Unique, diverse, affordable
University Heights marketing video world premiere
Published: Sunday, October 28, 2012
Updated: Monday, November 5, 2012 20:11
On Wednesday, Oct. 24, the University Heights Collaborative (UHC) held a red carpet event at Allen Hall on UB’s South Campus to celebrate the release of a marketing video that promoted the Heights as “unique, diverse and affordable.”
UHC has a vision: “A University Heights neighborhood that is safe and has a vibrant business district utilizing and revitalizing walkability, diversity, affordable housing stock and green space where people desire to live.”
After the showing, some attendees mentioned concerns regarding the high crime rate and deteriorating homes in the area. These issues were not addressed in the video or in the speakers’ presentations.
“It has gone from being a safe, mostly single-family neighborhood to being a problem. There is crime everywhere, but people want to live where it’s safe. I hope it can only go up from here,” said Gregory Brown, who created the production script for the video along with his wife, Yvonne James-Brown. They are long-time Heights residents and UB alums, and they have seen the area morph over the last 30 years.
The video was funded by a grant from Independent Health, and two restaurants located in the Heights – Lake Effect Diner and The Steer – sponsored the promotional event. Key Bank sponsored the cocktail reception that followed the premiere.
Part one of the video consisted of a vignette created by students of the Buffalo Academy of the Visual and Performing Arts, which highlighted the historical Parkside Candy Shop, Linear Park and Minnesota Avenue as treasures of the University Heights neighborhood.
The Parkside Candy shop montage depicted the architectural and historical significance of its Main Street and Winspear Avenue location. Footage of graffiti on a tree and a few potted plants were depicted in the Linear Park section of the vignette and the “charm and wholesomeness” of Minnesota Avenue were detailed in the third section of the piece.
The second part of the showing upset some viewers, like Dan Ryan, UB’s director of off-campus relations.
He noted an illustrated map shown in the video “did not accurately represent the Heights area.” For example, some restaurants highlighted in the video are located on the far North side of Hertel Avenue, like La Dolce Vita – a stretch in the promotion of “walkability,” Ryan said.
The video described the Main Street and Bailey Avenue median as “a soothing ribbon of green space,” with a transit system that easily transports residents.
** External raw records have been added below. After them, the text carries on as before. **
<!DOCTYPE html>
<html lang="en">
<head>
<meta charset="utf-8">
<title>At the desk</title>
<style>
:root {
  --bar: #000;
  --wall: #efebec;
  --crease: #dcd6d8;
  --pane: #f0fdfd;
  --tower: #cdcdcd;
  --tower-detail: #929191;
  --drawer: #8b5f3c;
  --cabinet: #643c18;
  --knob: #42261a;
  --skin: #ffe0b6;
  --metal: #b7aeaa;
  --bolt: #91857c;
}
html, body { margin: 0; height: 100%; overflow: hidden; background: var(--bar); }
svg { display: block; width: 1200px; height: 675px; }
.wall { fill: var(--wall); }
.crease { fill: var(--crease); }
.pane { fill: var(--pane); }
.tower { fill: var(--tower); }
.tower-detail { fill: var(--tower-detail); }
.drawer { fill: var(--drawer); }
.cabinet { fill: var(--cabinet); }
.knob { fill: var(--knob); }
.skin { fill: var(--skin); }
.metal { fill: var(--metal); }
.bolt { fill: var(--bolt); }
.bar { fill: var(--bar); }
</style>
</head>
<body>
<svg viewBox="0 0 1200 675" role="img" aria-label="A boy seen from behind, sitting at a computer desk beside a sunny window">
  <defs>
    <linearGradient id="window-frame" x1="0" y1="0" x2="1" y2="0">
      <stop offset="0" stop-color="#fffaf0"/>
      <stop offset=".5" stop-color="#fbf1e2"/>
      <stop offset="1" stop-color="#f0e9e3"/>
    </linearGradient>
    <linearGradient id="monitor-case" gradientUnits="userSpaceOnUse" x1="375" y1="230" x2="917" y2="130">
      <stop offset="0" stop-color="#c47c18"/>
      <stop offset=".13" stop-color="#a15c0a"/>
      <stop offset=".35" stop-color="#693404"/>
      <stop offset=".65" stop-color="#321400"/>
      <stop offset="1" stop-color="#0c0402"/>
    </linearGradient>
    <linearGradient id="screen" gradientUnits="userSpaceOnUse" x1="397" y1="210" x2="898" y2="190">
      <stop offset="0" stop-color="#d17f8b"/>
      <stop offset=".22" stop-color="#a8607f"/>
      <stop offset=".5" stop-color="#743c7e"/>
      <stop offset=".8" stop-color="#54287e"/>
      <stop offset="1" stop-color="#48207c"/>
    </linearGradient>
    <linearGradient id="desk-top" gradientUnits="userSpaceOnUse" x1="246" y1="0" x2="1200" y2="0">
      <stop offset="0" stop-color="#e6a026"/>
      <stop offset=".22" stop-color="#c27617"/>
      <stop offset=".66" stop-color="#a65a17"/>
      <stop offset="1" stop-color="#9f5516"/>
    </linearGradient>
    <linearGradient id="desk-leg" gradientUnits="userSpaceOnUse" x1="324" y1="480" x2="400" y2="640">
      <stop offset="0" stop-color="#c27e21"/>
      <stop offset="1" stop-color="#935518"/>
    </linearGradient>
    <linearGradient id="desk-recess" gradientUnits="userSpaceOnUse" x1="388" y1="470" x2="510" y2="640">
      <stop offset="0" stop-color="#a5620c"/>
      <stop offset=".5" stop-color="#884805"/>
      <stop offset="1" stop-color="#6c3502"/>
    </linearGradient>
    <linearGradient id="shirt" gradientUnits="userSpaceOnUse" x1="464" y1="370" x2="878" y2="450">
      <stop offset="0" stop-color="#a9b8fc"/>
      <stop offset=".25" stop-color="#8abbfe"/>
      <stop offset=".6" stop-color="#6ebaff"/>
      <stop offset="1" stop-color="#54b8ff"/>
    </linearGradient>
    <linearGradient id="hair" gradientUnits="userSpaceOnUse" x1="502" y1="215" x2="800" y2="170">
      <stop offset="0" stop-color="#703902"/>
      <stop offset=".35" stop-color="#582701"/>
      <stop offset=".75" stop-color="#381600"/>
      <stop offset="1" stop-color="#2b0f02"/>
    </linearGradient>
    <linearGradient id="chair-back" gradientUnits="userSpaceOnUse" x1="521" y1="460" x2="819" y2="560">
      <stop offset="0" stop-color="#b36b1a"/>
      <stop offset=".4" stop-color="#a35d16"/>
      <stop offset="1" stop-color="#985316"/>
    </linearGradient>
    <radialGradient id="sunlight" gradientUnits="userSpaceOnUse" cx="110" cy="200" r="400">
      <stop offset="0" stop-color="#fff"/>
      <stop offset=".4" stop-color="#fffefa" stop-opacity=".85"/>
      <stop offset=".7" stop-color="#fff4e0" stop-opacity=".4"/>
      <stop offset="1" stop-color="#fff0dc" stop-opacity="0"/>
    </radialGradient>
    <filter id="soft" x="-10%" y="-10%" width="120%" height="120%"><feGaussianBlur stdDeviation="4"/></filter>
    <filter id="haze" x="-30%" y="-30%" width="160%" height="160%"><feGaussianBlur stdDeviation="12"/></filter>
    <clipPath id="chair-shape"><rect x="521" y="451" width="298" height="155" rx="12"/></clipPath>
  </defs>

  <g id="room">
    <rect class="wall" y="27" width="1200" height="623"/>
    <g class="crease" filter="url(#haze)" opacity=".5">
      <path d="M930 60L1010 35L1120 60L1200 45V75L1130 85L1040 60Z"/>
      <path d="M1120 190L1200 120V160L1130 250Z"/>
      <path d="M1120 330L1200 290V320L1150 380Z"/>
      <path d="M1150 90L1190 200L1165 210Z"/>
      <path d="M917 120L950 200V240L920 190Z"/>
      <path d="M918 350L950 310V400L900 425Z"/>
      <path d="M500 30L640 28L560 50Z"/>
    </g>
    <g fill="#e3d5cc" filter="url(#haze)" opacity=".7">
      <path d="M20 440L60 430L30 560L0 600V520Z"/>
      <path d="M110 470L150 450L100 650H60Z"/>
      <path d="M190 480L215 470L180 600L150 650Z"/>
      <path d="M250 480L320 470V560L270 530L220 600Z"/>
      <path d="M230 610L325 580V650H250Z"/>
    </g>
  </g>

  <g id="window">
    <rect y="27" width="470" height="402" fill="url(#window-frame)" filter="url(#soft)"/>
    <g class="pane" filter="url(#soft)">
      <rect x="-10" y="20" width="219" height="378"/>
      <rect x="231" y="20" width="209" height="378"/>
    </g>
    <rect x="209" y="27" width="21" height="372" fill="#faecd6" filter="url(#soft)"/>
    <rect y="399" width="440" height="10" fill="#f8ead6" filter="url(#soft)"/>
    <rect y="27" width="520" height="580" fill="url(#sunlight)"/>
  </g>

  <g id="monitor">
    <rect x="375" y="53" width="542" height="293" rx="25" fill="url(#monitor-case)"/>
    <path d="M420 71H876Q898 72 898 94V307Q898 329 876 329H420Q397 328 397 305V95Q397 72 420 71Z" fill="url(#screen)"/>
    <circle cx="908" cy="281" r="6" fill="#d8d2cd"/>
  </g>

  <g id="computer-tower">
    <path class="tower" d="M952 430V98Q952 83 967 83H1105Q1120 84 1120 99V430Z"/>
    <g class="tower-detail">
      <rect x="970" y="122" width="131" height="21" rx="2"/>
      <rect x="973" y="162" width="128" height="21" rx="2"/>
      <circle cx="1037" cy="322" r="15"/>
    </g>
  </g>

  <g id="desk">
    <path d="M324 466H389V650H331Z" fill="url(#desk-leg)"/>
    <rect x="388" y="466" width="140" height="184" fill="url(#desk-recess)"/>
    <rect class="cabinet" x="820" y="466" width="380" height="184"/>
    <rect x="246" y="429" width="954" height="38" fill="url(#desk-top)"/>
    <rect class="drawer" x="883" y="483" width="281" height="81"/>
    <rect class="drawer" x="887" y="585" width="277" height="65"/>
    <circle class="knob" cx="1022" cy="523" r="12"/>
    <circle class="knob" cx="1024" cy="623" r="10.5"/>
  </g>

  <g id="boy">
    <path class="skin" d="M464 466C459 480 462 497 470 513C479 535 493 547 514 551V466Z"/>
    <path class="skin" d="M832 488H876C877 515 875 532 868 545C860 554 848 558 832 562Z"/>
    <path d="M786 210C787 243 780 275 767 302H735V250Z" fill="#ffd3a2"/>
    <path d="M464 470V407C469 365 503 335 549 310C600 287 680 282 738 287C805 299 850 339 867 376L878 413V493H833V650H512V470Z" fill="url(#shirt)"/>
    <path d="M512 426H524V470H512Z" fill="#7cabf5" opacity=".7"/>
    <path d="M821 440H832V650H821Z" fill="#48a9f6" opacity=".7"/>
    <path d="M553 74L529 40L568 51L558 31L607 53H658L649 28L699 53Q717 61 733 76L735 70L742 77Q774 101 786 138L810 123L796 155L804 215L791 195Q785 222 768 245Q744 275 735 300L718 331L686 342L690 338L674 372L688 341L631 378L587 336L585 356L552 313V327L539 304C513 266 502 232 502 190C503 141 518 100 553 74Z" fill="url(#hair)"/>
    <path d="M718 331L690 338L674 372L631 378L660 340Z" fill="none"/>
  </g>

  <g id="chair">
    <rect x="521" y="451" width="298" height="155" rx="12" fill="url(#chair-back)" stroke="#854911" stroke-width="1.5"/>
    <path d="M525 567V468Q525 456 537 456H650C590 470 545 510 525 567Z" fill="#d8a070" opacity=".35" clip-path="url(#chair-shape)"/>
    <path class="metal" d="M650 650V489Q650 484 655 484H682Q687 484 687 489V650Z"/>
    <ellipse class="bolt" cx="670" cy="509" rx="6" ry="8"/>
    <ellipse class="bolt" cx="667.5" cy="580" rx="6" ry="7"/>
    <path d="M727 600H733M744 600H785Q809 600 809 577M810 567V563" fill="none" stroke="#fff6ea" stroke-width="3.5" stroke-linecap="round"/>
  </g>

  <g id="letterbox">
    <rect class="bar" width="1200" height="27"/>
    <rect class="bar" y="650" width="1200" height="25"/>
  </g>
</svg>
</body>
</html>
“The UHC serves as an umbrella organization which represents neighborhood watch groups and block clubs in the Heights community,” according to the press release issued by UHC.
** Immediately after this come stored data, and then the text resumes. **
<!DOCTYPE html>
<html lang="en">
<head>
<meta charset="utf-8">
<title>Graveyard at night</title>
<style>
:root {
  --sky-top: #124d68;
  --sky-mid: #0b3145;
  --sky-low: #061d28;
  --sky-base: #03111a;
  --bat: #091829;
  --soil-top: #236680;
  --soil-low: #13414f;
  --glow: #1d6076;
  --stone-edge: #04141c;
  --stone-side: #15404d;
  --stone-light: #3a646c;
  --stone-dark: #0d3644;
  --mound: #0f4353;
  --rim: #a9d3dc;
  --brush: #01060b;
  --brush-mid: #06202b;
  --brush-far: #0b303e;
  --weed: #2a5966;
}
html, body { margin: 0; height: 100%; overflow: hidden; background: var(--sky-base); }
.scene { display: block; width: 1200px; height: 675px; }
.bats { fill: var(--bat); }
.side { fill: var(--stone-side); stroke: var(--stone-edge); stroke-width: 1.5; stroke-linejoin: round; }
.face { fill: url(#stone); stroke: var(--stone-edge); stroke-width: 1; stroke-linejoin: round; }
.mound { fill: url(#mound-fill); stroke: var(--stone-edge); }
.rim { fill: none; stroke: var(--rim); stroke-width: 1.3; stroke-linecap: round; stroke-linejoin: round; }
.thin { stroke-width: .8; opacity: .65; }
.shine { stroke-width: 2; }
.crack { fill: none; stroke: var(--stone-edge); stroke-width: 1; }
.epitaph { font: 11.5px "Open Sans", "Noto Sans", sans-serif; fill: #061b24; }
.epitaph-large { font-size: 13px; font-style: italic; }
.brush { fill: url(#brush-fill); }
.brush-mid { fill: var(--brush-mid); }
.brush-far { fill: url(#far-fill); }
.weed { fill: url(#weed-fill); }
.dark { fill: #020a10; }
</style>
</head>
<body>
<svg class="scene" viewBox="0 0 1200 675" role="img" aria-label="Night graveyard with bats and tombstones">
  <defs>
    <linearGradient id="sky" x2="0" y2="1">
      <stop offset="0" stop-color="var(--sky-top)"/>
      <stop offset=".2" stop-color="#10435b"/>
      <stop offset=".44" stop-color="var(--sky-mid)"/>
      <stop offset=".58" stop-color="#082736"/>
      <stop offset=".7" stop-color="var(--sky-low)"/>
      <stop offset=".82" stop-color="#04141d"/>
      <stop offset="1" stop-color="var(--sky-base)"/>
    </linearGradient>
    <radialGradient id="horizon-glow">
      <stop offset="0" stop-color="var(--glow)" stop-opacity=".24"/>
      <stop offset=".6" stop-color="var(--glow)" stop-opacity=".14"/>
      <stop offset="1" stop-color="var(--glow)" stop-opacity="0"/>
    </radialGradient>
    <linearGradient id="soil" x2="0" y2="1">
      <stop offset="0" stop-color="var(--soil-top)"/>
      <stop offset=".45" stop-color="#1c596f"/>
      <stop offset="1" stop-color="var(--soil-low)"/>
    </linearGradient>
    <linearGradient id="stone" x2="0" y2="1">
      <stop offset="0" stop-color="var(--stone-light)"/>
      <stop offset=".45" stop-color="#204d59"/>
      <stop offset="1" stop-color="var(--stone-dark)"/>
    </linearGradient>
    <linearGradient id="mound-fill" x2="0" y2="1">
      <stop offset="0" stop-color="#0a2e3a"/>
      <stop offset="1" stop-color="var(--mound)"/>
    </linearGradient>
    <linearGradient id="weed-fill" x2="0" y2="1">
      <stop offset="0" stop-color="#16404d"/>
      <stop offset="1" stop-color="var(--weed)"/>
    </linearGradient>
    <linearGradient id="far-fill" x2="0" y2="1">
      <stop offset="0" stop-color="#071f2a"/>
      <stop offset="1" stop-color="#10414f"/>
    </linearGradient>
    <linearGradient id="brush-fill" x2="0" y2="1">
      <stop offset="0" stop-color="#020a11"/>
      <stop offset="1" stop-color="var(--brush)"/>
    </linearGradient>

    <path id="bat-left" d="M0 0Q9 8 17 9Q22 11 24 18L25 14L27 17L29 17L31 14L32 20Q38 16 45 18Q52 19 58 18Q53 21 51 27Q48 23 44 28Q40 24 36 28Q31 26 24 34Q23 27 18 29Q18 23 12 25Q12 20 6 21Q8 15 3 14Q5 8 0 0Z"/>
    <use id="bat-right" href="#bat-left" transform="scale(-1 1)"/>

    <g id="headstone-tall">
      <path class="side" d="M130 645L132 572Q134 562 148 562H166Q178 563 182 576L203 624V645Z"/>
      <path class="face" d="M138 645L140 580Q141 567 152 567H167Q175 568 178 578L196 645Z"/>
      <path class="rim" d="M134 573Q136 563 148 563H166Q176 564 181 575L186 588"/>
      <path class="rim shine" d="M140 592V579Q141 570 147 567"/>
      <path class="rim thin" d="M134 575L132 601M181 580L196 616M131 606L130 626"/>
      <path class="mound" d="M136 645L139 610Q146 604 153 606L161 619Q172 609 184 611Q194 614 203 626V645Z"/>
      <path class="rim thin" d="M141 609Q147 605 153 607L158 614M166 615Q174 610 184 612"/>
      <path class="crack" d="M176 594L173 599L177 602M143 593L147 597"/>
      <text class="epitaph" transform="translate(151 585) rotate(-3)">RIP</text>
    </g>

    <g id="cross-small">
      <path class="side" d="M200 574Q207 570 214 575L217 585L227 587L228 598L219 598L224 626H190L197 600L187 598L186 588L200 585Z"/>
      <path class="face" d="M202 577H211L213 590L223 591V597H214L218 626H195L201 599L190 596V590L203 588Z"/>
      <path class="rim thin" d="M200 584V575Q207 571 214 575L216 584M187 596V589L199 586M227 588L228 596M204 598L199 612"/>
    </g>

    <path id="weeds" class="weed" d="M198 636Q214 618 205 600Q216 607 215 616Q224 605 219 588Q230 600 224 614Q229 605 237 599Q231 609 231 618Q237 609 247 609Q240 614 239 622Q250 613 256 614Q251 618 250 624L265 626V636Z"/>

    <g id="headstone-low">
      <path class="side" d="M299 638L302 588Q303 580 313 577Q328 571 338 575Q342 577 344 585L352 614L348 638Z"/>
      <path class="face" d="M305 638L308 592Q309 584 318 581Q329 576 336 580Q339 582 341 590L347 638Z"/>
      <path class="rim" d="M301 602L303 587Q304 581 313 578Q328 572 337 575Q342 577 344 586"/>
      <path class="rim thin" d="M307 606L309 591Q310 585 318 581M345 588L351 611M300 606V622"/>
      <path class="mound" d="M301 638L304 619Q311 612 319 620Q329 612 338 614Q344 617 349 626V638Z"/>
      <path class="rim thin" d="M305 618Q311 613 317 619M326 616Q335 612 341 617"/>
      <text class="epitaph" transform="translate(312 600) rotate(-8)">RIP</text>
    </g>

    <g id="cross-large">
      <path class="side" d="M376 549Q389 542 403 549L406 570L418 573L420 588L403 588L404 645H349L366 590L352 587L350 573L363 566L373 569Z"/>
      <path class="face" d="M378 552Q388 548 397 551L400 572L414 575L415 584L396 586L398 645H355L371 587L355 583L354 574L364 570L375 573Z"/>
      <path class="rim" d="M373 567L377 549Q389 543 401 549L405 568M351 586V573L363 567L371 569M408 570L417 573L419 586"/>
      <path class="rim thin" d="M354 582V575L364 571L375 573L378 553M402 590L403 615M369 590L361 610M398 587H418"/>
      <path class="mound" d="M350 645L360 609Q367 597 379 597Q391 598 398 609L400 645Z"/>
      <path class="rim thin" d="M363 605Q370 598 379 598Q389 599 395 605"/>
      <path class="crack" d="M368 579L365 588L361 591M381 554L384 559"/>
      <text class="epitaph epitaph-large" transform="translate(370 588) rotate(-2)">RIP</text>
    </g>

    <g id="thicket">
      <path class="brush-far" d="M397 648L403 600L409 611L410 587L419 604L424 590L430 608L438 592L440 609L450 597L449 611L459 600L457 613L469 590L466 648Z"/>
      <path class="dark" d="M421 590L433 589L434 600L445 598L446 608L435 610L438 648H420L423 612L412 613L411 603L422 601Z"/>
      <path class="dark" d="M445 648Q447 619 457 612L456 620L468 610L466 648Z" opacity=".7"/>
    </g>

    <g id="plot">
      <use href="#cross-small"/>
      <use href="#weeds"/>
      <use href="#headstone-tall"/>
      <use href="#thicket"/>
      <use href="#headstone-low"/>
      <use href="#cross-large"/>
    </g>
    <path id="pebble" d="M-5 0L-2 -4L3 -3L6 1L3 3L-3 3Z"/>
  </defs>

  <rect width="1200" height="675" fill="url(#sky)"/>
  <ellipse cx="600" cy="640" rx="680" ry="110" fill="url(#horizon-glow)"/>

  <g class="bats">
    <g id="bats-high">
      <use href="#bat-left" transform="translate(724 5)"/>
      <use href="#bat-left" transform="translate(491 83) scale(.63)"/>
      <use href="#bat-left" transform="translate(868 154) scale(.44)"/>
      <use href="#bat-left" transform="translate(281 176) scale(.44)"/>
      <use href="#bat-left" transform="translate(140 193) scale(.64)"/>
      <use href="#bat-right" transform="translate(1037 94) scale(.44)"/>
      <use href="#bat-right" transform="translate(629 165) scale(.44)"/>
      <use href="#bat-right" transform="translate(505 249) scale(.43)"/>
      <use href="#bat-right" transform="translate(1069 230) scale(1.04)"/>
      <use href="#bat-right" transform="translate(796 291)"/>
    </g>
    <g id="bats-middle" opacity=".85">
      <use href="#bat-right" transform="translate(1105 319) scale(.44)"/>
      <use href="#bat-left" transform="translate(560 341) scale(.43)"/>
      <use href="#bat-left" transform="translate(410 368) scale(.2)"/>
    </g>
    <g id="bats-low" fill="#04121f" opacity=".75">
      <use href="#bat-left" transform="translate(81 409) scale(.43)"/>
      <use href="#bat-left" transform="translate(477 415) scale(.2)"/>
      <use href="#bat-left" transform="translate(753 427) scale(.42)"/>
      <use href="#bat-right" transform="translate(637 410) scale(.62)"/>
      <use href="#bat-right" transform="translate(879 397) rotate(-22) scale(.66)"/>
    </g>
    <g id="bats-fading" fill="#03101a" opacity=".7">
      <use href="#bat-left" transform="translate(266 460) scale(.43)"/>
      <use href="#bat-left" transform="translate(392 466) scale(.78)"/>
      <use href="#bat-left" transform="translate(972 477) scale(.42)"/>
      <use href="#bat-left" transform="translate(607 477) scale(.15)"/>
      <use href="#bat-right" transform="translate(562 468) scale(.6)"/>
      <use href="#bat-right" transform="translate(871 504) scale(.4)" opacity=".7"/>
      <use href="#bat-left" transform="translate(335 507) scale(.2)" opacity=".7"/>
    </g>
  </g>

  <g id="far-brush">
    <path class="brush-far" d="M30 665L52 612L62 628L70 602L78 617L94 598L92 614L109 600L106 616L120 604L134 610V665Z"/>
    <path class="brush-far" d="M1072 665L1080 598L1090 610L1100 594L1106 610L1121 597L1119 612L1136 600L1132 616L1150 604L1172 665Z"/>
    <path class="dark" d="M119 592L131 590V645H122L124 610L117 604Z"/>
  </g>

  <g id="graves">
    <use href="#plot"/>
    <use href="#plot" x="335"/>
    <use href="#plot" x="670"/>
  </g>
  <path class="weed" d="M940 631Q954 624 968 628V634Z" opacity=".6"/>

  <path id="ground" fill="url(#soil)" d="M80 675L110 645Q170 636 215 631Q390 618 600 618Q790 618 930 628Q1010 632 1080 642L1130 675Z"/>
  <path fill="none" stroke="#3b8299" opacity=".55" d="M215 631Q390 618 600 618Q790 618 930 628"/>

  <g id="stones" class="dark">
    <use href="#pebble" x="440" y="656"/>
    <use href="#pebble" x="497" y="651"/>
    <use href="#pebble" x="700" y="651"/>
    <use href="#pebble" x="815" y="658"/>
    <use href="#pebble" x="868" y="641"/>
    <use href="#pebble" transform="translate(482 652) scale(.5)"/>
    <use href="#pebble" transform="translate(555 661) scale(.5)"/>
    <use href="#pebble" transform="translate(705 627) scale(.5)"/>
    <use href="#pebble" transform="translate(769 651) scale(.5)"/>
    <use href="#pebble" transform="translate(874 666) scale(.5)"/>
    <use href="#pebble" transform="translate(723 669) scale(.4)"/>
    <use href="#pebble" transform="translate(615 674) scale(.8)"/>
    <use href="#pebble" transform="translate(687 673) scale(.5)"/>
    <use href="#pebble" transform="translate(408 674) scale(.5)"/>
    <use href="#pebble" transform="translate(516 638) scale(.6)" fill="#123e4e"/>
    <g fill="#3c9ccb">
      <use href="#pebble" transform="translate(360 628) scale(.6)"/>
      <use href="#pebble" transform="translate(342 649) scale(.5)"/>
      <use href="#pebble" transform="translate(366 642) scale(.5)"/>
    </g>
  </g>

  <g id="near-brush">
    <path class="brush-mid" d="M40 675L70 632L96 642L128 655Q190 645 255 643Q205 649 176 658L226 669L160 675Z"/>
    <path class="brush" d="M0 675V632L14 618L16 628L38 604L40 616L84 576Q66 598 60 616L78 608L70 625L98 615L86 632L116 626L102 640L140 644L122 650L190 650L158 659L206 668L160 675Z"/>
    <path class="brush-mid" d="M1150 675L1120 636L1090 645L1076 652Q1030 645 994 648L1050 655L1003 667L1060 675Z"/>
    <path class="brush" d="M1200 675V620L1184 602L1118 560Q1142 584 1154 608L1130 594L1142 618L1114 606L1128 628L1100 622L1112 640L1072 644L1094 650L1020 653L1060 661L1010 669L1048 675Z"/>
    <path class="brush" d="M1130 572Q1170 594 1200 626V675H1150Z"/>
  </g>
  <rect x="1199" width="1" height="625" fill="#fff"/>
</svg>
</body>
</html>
The only block club mentioned in the video was the Heath Street block club.
Attendee Martha Meegan, a vocal member of the Montrose Avenue block club, said she was “disappointed that many of the other block clubs were not recognized for their work.”
She was upset her own block club and Merrimac Street block club, which have “also put in many volunteer hours and dollars into beautification and student outreach to try to attack neighborhood issues at a grassroots level,” went unrecognized in the video.
Meegan also expressed her frustration with inattentive landlords who neglect to comply with Buffalo city building codes.
Mickey Vertino, UHC’s media representative, plans to invite landlords to “a secret meeting” – no building inspectors or media allowed – in order to promote an open and non-judgmental discussion concerning property upkeep and maintaining good relationships with the single-family residents in the area.
“I hope this will be a positive step in continuing restoration of the Heights community,” Vertino said.
UB was represented at the premiere. Megan E. Toohey, director of State Relations, and Michael J. Pietkiewicz, assistant vice president for Government and Community Relations, are both from the president’s office. Linwood Roberts, neighborhood outreach coordinator from Community Relations, attended and spoke, as well. No police from UB or the City of Buffalo were present at the event.
“UB police are not really supposed to patrol the Heights area,” Roberts said. “That job is up to Buffalo City Police.”
UHC wants to “maintain and enhance the quality of life within the University Heights by working with residents, property owners, block clubs, UB staff and students, law enforcement, business owners and elected officials.” The group hopes to better the Heights and attract new homeowners to the area.